So at Strategic Coach, trainers introduce an exercise they call the “retirement trick.” They ask entrepreneur workaholics to envision what tasks they would still do if they were to retire tomorrow, if they were totally free to do only the work activities that they truly enjoy. Most entrepreneurs respond to the exercise by realizing that they would stop coming into the office every day. And if they didn’t have to be there, they would allow a lot of the tasks they do very well to be taken up by their employees–who would likely do them just as well.
In Business Brilliant, I profile Stanley Doobin, the head of a privately-owned maintenance company called Harvard Maintenance, who used the retirement trick to break his habit of working 14-hour days, seven days a week. Despite his background in accounting, he’s since pried himself away from his company’s day-to-day financial details. Now he spends half his time recruiting new executives and prospecting for new clients, the two activities he enjoys the most, which also happen to provide the business with the greatest value. His company has grown faster than ever thanks in part to his new work habits, and for the first time he was able to take a two-week vacation without a phone call or even an email to the office.
According to Dan Sullivan, lots of high-performing entrepreneurs reach what he calls their “ceiling of complexity” without ever realizing it. (And since they’re in charge, no one will tell them!) When you hit that ceiling, no amount of extra effort at what you do best will get you better results. Unless you break with your winning game and start delegating tasks you would normally trust only to yourself, you’re doomed to keep running in place, headed for burnout.

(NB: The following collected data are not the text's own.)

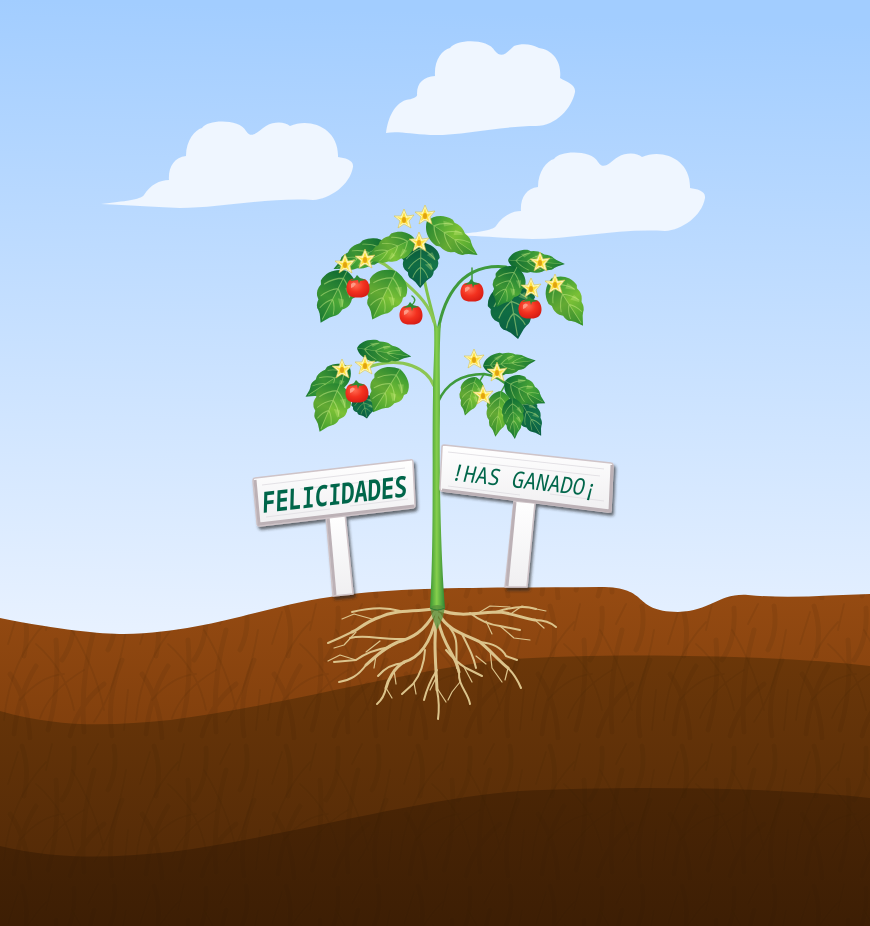
<!DOCTYPE html>
<html lang="es">
<head>
<meta charset="utf-8">
<title>Felicidades</title>
<style>
:root{--sky-top:#a2cdff;--sky-low:#e9f2ff;--cloud:#eff6ff;--lettering:#00664a;--stem:#4fa935;--branch:#3f9a3c;--root:#dcc48c;--tomato:#f3311f}
html,body{margin:0;overflow:hidden}
.scene{display:block;width:870px;height:926px}
.clouds{fill:var(--cloud)}
.texture{fill:url(#grass)}
.roots{fill:none;stroke:var(--root);stroke-linecap:round;stroke-linejoin:round}
.branches{fill:none;stroke:var(--branch);stroke-linecap:round;stroke-width:3}
.light{fill:url(#leafLight)}
.mid{fill:url(#leafMid)}
.dark{fill:url(#leafDark)}
.board{fill:url(#paint);stroke:#cfc4c8;stroke-width:1.5;stroke-linejoin:round}
.edge{fill:none;stroke:#bcb1b6;stroke-width:3}
.grain{fill:none;stroke:#e4e2e6;stroke-width:1}
.lettering{font-family:"Noto Sans Mono",monospace;fill:var(--lettering)}
</style>
</head>
<body>
<svg class="scene" viewBox="0 0 870 926" xmlns="http://www.w3.org/2000/svg">
<defs>
<linearGradient id="sky" x1="0.04" y1="0" x2="0" y2="1"><stop stop-color="var(--sky-top)"/><stop offset="1" stop-color="var(--sky-low)"/></linearGradient>
<linearGradient id="topsoil" gradientUnits="userSpaceOnUse" x1="0" y1="587" x2="0" y2="725"><stop stop-color="#964b12"/><stop offset="1" stop-color="#82400d"/></linearGradient>
<linearGradient id="subsoil" gradientUnits="userSpaceOnUse" x1="0" y1="655" x2="0" y2="860"><stop stop-color="#6b3709"/><stop offset="1" stop-color="#552b07"/></linearGradient>
<linearGradient id="deepsoil" gradientUnits="userSpaceOnUse" x1="0" y1="788" x2="0" y2="926"><stop stop-color="#4a2505"/><stop offset="1" stop-color="#3d1e04"/></linearGradient>
<linearGradient id="stemFill"><stop stop-color="#3a9432"/><stop offset=".45" stop-color="#86cf4c"/><stop offset="1" stop-color="#2c8634"/></linearGradient>
<linearGradient id="leafLight"><stop stop-color="#2f9433"/><stop offset=".5" stop-color="#7cc136"/><stop offset="1" stop-color="#3d9c2f"/></linearGradient>
<linearGradient id="leafMid"><stop stop-color="#0f6f35"/><stop offset=".55" stop-color="#4aa636"/><stop offset="1" stop-color="#1d8236"/></linearGradient>
<linearGradient id="leafDark"><stop stop-color="#0b5a3b"/><stop offset=".5" stop-color="#14754a"/><stop offset="1" stop-color="#0a6048"/></linearGradient>
<linearGradient id="paint" x2="0" y2="1"><stop stop-color="#fff"/><stop offset="1" stop-color="#f0eff1"/></linearGradient>
<radialGradient id="skin" cx=".4" cy=".35" r=".7"><stop stop-color="#ff6a50"/><stop offset=".5" stop-color="var(--tomato)"/><stop offset="1" stop-color="#d51b14"/></radialGradient>
<filter id="shadow" x="-20%" y="-20%" width="140%" height="140%"><feDropShadow dx="2" dy="3" stdDeviation="1.5" flood-color="#222" flood-opacity=".65"/></filter>
<pattern id="grass" width="132" height="140" patternUnits="userSpaceOnUse" y="600">
<g fill="none" stroke="#2a1200" stroke-opacity=".09" stroke-linecap="round" stroke-width="5">
<path d="M14 134Q18 95 36 66M30 138Q28 100 10 74M48 130Q60 90 56 40M70 136Q78 105 104 84M84 132Q80 80 94 30M112 136Q106 96 122 60M62 60Q76 40 74 8M24 56Q30 30 22 6M108 50Q118 30 114 6"/>
<path stroke-width="2" d="M4 120Q10 60 46 22M40 118Q50 90 84 70M94 122Q116 90 126 30M20 100Q40 76 64 74M74 110Q66 70 36 44M104 110Q96 70 72 30M8 44L18 12M46 30L52 4M88 24L98 4M124 130L128 90"/>
</g></pattern>
<g id="leaf">
<path d="M0 0C4-28 16-49 34-50L39-45Q51-50 59-40L63-35Q75-34 80-22L85-15L100 0L87 13L82 21Q78 33 66 33L61 41Q52 50 41 45L35 50C17 48 4 28 0 0Z"/>
<path d="M0 0L100 0L87 13L82 21Q78 33 66 33L61 41Q52 50 41 45L35 50C17 48 4 28 0 0Z" fill="#004a2c" fill-opacity=".2"/>
<path d="M0 0H94M14 0Q22-24 38-38M34 0Q43-21 59-32M55 0Q63-14 78-20M14 0Q22 24 38 38M34 0Q43 21 59 32M55 0Q63 14 78 20" fill="none" stroke="#c9ee86" stroke-opacity=".5" stroke-width="2.4"/>
<path d="M22-30Q31-37 40-39L28-16ZM46-27Q54-33 62-29L49-11Z" fill="#d8f58c" fill-opacity=".28"/>
</g>
<g id="tomato">
<path d="M0-8C7-12 12-6 11.500 1C11 8 6 10 0 9.500C-6 10-11 8-11.500 1C-12-6-7-12 0-8Z" fill="url(#skin)"/>
<path d="M-7-4Q-4-7-2-4Q-4-1-7 0Z" fill="#ffb6a4" opacity=".7"/>
<path d="M0-8L-8-7L-3-10L-1-13L2-10L8-8L2-7L1-4Z" fill="#2e8b35"/>
</g>
<g id="flower">
<path d="M0-10L3-3L10-4L5 2L7 9L0 5L-6 9L-4 2L-10-3L-3-3Z" fill="#fdf6b8" stroke="#d8c548" stroke-width=".6"/>
<path d="M0-7L2-1L7-2L3 2L4 6L0 3L-4 6L-3 1L-7-2L-2-1Z" fill="#ffe13d"/>
<ellipse cy="1" rx="2" ry="3" fill="#e2a312"/>
</g>
</defs>

<rect width="870" height="640" fill="url(#sky)"/>

<g class="clouds">
<path id="cloud" d="M101 204C125 201 140 200 144 195C150 185 160 180 169 180C168 168 174 157 186 156C186 140 195 130 202 128C208 119 240 119 246 131C252 140 258 131 266 126C275 121 285 122 290 126C310 117 339 128 338 157C345 158 354 160 353 167C350 185 330 199 313 200C270 197 220 208 180 208C150 207 130 205 101 204Z"/>
<use href="#cloud" x="352" y="31"/>
<path d="M386 133C388 118 394 104 406 100C413 99 418 97 417 94C417 82 424 77 435 76C434 60 442 50 450 48C456 39 488 38 495 51C502 59 506 53 514 46C522 43 532 44 539 48C553 50 562 62 560 78C567 82 576 85 575 92C572 108 556 126 536 126C500 126 460 136 430 135C410 134 398 131 386 133Z"/>
</g>

<g class="ground">
<path d="M0 618C60 630 100 634 124 634C210 632 260 607 330 597C400 586 500 588 600 587C652 587 630 611 678 612C712 611 718 593 748 595C790 599 830 595 870 594V926H0Z" fill="url(#topsoil)"/>
<path d="M0 711C60 728 110 726 170 720C280 706 400 672 500 660C600 652 780 655 870 666V926H0Z" fill="url(#subsoil)"/>
<path d="M0 846C60 860 110 858 170 852C280 838 420 798 520 791C620 786 780 787 870 798V926H0Z" fill="url(#deepsoil)"/>
<path class="texture" d="M0 618C60 630 100 634 124 634C210 632 260 607 330 597C400 586 500 588 600 587C652 587 630 611 678 612C712 611 718 593 748 595C790 599 830 595 870 594V926H0Z"/>
</g>

<g class="roots">
<g stroke-width="3">
<path d="M437 612C433 640 436 665 437 690"/>
<path d="M435 612C424 632 412 638 398 642C386 647 376 656 366 665"/>
<path d="M436 618C430 645 418 658 404 662C394 668 388 680 386 688"/>
<path d="M439 614C448 632 470 636 480 642C492 652 500 662 508 668"/>
<path d="M438 620C444 648 456 655 459 672"/>
<path d="M440 610C460 618 480 612 500 612C515 614 525 619 535 620"/>
<path d="M433 609C410 612 395 610 380 617C365 622 358 630 352 632"/>
</g>
<g stroke-width="2">
<path d="M437 690Q440 705 438 719"/>
<path d="M366 665C358 676 350 680 339 682"/>
<path d="M386 688Q384 698 377 704"/>
<path d="M508 668Q516 676 521 688"/>
<path d="M459 672C458 686 468 692 470 704"/>
<path d="M535 620Q548 620 556 627"/>
<path d="M352 632Q340 638 328 643"/>
<path d="M405 639C380 640 366 634 350 638M390 647Q370 650 356 660L334 662"/>
<path d="M425 650Q424 670 413 684L402 694M404 663Q388 664 378 676"/>
<path d="M446 650Q456 662 466 668L482 676M450 628C460 640 455 652 457 668"/>
<path d="M462 634C470 650 474 658 476 668M480 642Q500 644 506 656L517 660"/>
<path d="M470 613Q484 624 500 626L520 630M496 612Q520 604 536 609"/>
<path d="M400 611Q380 605 352 612M437 670Q428 684 424 700"/>
</g>
<g stroke-width="1.2">
<path d="M356 632L344 645L334 648M372 619L354 614L342 619M380 641L366 652M356 660L340 655L328 661"/>
<path d="M376 656L374 668M394 670L396 684M414 683L416 694M386 688L392 698M437 688L446 702M437 676L430 690"/>
<path d="M460 682L452 692L448 700M464 667L472 682M490 650L492 668L502 682M508 668L505 680M476 656L486 664"/>
<path d="M500 626L514 638L530 640M512 613L522 606L546 611M535 620L544 628M480 612L490 606L510 607M486 621L492 634"/>
</g>
</g>

<g class="plant">
<g class="branches">
<path d="M437 338C441 306 456 262 506 267"/>
<path d="M437 334C432 308 428 300 424 278" stroke="#7fc24a"/>
<path d="M434 322C428 300 412 290 398 276Q385 262 374 260" stroke="#8cc653"/>
<path d="M434 386C428 370 404 354 366 368" stroke="#8cc653"/>
<path d="M438 402C446 384 462 374 484 374Q500 376 512 390" stroke-width="2.500"/>
<path d="M472 268V282M412 296Q418 300 411 306M484 374L478 384M505 385L500 394" stroke-width="1.500"/>
</g>
<path d="M430 608C434 540 432 450 433 395C433 370 435 350 434 324L437 328L441 322C439 350 440 380 440 410C439 480 441 560 445 608Q437 612 430 608Z" fill="url(#stemFill)"/>
<path d="M430 607Q437 603 445 607L443 617L437 630L432 616Z" fill="#57903c" opacity=".75"/>
<path d="M430 608Q437 612 445 608" fill="none" stroke="#2b7b35"/>

<g class="leaves">
<use href="#leaf" class="dark" transform="translate(421 242)rotate(91)scale(.46 .38)"/>
<use href="#leaf" class="dark" transform="translate(508 282)rotate(80)scale(.58 .48)"/>
<use href="#leaf" class="dark" transform="translate(362 395)rotate(78)scale(.24 .25)"/>
<use href="#leaf" class="dark" transform="translate(519 399)rotate(59)scale(.43 .25)"/>
<use href="#leaf" class="mid" transform="translate(387 244)rotate(155)scale(.59 .27)"/>
<use href="#leaf" class="light" transform="translate(427 221)rotate(34)scale(.61 .31)"/>
<use href="#leaf" class="light" transform="translate(414 238)rotate(154)scale(.53 .28)"/>
<use href="#leaf" class="mid" transform="translate(347 271)rotate(117)scale(.58 .38)"/>
<use href="#leaf" class="light" transform="translate(396 271)rotate(116)scale(.54 .40)"/>
<use href="#leaf" class="mid" transform="translate(508 260)rotate(4)scale(.57 .23)"/>
<use href="#leaf" class="mid" transform="translate(517 267)rotate(117)scale(.45 .32)"/>
<use href="#leaf" class="light" transform="translate(552 278)rotate(57)scale(.57 .34)"/>
<use href="#leaf" class="mid" transform="translate(357 348)rotate(9)scale(.55 .22)"/>
<use href="#leaf" class="mid" transform="translate(350 368)rotate(147)scale(.53 .27)"/>
<use href="#leaf" class="light" transform="translate(340 384)rotate(113)scale(.52 .37)"/>
<use href="#leaf" class="light" transform="translate(400 369)rotate(122)scale(.51 .38)"/>
<use href="#leaf" class="mid" transform="translate(483 366)rotate(-6)scale(.53 .23)"/>
<use href="#leaf" class="light" transform="translate(476 377)rotate(106)scale(.40 .24)"/>
<use href="#leaf" class="mid" transform="translate(505 381)rotate(29)scale(.46 .27)"/>
<use href="#leaf" class="light" transform="translate(501 391)rotate(97)scale(.46 .25)"/>
<use href="#leaf" class="mid" transform="translate(512 398)rotate(86)scale(.41 .22)"/>
</g>
<g class="tomatoes">
<use href="#tomato" x="358" y="288"/><use href="#tomato" x="411" y="315"/><use href="#tomato" x="472" y="292"/><use href="#tomato" x="530" y="309"/><use href="#tomato" x="357" y="393"/>
</g>
<g class="flowers">
<use href="#flower" x="345" y="264"/><use href="#flower" x="365" y="259"/><use href="#flower" x="404" y="219"/><use href="#flower" x="425" y="215"/><use href="#flower" x="419" y="242"/><use href="#flower" x="540" y="262"/><use href="#flower" x="531" y="288"/><use href="#flower" x="555" y="284"/><use href="#flower" x="342" y="369"/><use href="#flower" x="365" y="365"/><use href="#flower" x="474" y="359"/><use href="#flower" x="497" y="372"/><use href="#flower" x="483" y="395"/>
</g>
</g>

<g class="sign" filter="url(#shadow)">
<path class="board" d="M326 515L345 513L353 594L333 596Z"/>
<path class="edge" d="M328 516L335 595"/>
<path class="board" d="M255 478L410 460Q413 459 413 462L415 505Q415 508 412 508L260 526Q257 526 257 523L253 481Q253 478 255 478Z"/>
<path class="edge" d="M255 480L259 524L414 506"/>
<path class="grain" d="M262 485L405 468M266 517L330 509M300 489L400 478M350 506L408 499"/>
</g>
<text class="lettering" transform="translate(262 513)rotate(-6.500)skewX(-8)" font-size="29" font-weight="600" textLength="146" lengthAdjust="spacingAndGlyphs">FELICIDADES</text>

<g class="sign" filter="url(#shadow)">
<path class="board" d="M514 501L535 503L527 587L505 587Z"/>
<path class="edge" d="M515 502L507 586"/>
<path class="board" d="M444 445L611 463Q613 463 613 466L611 510Q611 512 608 512L442 491Q440 491 440 488L442 447Q442 445 444 445Z"/>
<path class="edge" d="M442 490L610 511L612 465"/>
<path class="grain" d="M448 452L604 469M448 486L520 495M480 463L600 476M550 494L604 501"/>
</g>
<text class="lettering" transform="translate(450 480)rotate(6.500)skewX(-8)" font-size="23" font-weight="500" textLength="146" lengthAdjust="spacingAndGlyphs">!HAS GANADO¡</text>
</svg>
</body>
</html>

With the stakes that high, it seems like undoubtedly you should try and play the retirement trick yourself, or get help with some coaching. What would you be doing today if you only did the parts of your job you really enjoyed? And which of today’s tasks did you keep for yourself solely because you don’t want to trust anyone else to do them? These are important questions for you to ask yourself. You pride yourself on being a master of risk and reward. But, to paraphrase Dan Sullivan, are you willing to risk giving up everything you don’t want, in order to have everything that you do want as your reward?